* **Listed records**:
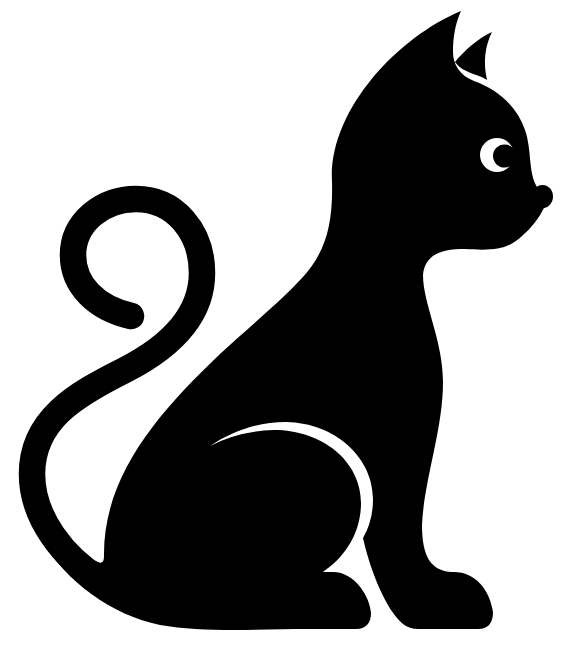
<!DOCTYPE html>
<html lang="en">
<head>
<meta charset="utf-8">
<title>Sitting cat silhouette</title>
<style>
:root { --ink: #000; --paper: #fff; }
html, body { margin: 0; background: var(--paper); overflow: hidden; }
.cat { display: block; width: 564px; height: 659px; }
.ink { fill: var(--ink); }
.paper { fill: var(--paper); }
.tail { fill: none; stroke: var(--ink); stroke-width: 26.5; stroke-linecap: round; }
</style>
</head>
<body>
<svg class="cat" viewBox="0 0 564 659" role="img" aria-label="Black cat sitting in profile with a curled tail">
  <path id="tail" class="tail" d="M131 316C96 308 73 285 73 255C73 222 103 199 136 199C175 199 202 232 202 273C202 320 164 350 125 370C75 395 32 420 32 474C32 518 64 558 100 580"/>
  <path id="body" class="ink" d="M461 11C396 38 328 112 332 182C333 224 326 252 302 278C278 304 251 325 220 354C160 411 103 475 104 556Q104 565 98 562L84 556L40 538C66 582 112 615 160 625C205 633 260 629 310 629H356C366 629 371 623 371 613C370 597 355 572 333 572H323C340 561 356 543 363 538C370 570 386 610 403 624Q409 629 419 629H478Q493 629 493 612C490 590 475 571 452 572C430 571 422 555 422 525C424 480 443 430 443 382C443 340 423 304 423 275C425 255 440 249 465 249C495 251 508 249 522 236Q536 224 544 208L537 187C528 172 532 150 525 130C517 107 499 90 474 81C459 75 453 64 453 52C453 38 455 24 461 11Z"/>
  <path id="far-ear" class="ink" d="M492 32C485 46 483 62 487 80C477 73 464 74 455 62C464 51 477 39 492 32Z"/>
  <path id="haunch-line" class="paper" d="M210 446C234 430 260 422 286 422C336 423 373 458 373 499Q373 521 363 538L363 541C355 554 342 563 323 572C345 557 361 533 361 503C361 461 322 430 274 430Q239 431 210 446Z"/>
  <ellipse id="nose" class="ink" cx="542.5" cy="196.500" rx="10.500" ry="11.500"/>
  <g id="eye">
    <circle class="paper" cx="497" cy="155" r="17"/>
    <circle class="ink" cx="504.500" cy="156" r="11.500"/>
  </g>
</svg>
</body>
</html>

--

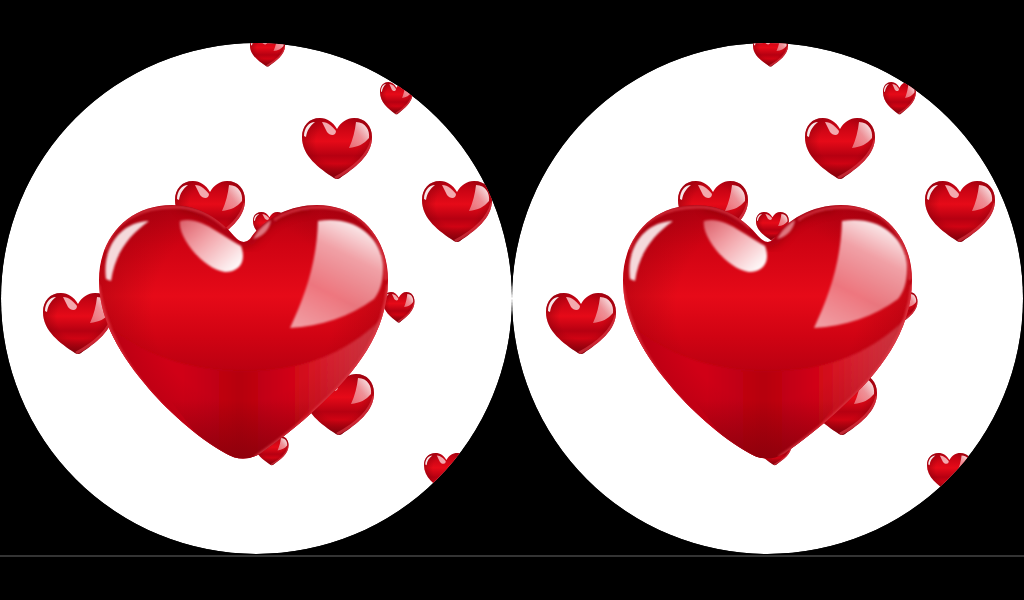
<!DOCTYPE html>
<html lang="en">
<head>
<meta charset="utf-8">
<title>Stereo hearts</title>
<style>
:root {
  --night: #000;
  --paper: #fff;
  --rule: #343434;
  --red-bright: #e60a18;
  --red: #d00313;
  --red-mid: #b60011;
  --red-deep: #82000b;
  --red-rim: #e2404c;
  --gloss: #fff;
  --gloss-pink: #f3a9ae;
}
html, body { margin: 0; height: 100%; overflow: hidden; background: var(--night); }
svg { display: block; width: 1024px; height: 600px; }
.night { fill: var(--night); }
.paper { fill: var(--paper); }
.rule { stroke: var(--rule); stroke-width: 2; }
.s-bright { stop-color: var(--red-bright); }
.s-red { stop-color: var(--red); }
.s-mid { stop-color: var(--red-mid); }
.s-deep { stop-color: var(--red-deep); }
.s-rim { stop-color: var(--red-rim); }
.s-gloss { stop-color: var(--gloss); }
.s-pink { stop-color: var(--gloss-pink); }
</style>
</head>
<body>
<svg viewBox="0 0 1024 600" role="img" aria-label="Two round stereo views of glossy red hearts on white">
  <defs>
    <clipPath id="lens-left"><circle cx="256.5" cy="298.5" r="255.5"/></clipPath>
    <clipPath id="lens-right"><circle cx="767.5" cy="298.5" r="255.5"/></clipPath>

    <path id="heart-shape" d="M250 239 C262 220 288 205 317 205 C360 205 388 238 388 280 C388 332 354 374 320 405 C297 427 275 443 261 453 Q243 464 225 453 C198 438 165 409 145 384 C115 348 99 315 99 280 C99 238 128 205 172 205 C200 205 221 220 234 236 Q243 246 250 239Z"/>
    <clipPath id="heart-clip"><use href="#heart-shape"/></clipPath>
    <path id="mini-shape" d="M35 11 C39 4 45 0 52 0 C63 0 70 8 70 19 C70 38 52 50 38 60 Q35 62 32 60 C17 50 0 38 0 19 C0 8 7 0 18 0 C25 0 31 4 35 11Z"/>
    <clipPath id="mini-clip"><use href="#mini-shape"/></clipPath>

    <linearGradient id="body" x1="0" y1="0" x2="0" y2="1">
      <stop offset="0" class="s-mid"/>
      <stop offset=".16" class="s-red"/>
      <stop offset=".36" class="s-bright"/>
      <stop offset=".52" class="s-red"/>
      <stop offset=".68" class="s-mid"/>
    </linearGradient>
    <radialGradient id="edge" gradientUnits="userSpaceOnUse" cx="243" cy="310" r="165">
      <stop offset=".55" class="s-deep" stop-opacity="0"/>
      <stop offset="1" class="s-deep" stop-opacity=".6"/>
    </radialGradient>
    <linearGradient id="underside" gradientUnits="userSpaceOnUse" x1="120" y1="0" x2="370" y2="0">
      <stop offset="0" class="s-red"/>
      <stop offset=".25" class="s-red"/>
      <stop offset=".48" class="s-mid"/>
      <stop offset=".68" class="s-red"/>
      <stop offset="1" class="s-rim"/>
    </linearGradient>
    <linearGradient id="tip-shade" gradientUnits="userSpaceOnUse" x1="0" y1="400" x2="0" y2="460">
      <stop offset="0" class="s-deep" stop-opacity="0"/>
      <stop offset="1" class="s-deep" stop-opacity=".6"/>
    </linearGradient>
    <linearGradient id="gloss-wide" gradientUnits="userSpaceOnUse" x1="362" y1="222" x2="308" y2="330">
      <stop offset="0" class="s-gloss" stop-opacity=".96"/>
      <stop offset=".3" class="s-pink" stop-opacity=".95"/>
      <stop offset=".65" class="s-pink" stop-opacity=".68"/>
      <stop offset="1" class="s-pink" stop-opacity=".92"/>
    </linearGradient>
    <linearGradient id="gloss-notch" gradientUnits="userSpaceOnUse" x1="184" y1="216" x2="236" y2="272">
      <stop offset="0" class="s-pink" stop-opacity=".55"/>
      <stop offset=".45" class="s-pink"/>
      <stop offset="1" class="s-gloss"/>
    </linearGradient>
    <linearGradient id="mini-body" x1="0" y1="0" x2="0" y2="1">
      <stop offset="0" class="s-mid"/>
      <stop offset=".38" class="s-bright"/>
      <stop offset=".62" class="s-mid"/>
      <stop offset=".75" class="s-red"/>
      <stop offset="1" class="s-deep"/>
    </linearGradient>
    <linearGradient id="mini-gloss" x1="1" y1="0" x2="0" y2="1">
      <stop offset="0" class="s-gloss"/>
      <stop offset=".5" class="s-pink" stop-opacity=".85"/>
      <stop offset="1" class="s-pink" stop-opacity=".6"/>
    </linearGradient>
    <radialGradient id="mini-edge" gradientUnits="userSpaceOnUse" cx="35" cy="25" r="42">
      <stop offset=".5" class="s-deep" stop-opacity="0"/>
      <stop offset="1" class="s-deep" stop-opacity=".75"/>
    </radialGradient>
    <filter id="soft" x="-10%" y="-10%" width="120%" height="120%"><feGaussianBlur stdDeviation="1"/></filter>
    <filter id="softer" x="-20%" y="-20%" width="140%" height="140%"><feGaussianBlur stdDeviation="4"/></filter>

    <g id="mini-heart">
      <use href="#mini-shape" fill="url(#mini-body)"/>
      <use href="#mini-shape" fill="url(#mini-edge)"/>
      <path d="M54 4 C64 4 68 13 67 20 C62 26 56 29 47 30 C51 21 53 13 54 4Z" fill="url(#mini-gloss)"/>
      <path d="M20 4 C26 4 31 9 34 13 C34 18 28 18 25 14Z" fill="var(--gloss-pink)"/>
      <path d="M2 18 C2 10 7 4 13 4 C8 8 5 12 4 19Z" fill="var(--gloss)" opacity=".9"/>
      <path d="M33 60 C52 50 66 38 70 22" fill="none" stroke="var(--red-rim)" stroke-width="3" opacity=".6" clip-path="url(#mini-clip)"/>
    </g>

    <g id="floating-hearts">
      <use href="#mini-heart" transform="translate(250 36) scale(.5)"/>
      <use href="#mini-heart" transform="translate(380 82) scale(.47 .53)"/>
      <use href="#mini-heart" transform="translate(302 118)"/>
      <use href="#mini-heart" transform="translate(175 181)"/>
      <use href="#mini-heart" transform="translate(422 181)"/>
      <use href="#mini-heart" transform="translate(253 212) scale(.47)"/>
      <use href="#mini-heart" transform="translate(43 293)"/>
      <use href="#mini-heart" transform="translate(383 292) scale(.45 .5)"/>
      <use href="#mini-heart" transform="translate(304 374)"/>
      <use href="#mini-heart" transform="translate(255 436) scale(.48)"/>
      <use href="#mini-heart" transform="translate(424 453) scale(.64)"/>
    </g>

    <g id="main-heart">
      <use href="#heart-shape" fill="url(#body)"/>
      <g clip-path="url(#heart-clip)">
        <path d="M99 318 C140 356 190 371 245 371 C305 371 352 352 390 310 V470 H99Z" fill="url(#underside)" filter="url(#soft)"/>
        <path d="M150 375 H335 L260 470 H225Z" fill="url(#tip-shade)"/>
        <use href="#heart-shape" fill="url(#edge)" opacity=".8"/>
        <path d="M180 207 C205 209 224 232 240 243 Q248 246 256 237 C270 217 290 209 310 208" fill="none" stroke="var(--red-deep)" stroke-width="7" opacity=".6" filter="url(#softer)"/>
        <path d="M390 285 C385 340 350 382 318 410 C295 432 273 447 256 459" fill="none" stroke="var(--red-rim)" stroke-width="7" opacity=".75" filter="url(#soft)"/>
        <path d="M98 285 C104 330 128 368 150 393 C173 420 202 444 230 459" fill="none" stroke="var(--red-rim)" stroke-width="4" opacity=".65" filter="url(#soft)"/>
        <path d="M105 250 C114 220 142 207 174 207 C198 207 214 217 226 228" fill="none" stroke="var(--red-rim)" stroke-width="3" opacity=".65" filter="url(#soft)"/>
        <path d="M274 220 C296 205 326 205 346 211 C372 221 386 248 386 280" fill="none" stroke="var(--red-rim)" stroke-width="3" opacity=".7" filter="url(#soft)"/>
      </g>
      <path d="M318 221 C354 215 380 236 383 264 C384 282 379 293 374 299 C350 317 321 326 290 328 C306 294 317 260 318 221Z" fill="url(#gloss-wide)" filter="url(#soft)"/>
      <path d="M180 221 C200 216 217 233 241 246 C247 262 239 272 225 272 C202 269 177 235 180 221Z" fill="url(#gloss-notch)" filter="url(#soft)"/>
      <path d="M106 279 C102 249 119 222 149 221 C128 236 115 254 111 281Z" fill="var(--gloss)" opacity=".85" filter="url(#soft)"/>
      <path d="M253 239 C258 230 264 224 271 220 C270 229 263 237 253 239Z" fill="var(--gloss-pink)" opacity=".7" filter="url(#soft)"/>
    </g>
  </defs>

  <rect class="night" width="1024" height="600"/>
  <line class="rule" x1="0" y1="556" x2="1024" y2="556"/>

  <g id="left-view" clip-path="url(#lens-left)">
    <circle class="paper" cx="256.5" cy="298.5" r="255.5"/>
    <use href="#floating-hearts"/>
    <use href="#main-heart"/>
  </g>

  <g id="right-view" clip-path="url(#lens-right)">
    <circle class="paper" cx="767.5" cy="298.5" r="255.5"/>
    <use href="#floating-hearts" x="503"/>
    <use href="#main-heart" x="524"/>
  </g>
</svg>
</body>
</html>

* **Your assignment**: Only the lines above from the one with "285 C104 330" through the one with "221 C200 216" should be duplicated, character for character.

* **Response**:
        <path d="M98 285 C104 330 128 368 150 393 C173 420 202 444 230 459" fill="none" stroke="var(--red-rim)" stroke-width="4" opacity=".65" filter="url(#soft)"/>
        <path d="M105 250 C114 220 142 207 174 207 C198 207 214 217 226 228" fill="none" stroke="var(--red-rim)" stroke-width="3" opacity=".65" filter="url(#soft)"/>
        <path d="M274 220 C296 205 326 205 346 211 C372 221 386 248 386 280" fill="none" stroke="var(--red-rim)" stroke-width="3" opacity=".7" filter="url(#soft)"/>
      </g>
      <path d="M318 221 C354 215 380 236 383 264 C384 282 379 293 374 299 C350 317 321 326 290 328 C306 294 317 260 318 221Z" fill="url(#gloss-wide)" filter="url(#soft)"/>
      <path d="M180 221 C200 216 217 233 241 246 C247 262 239 272 225 272 C202 269 177 235 180 221Z" fill="url(#gloss-notch)" filter="url(#soft)"/>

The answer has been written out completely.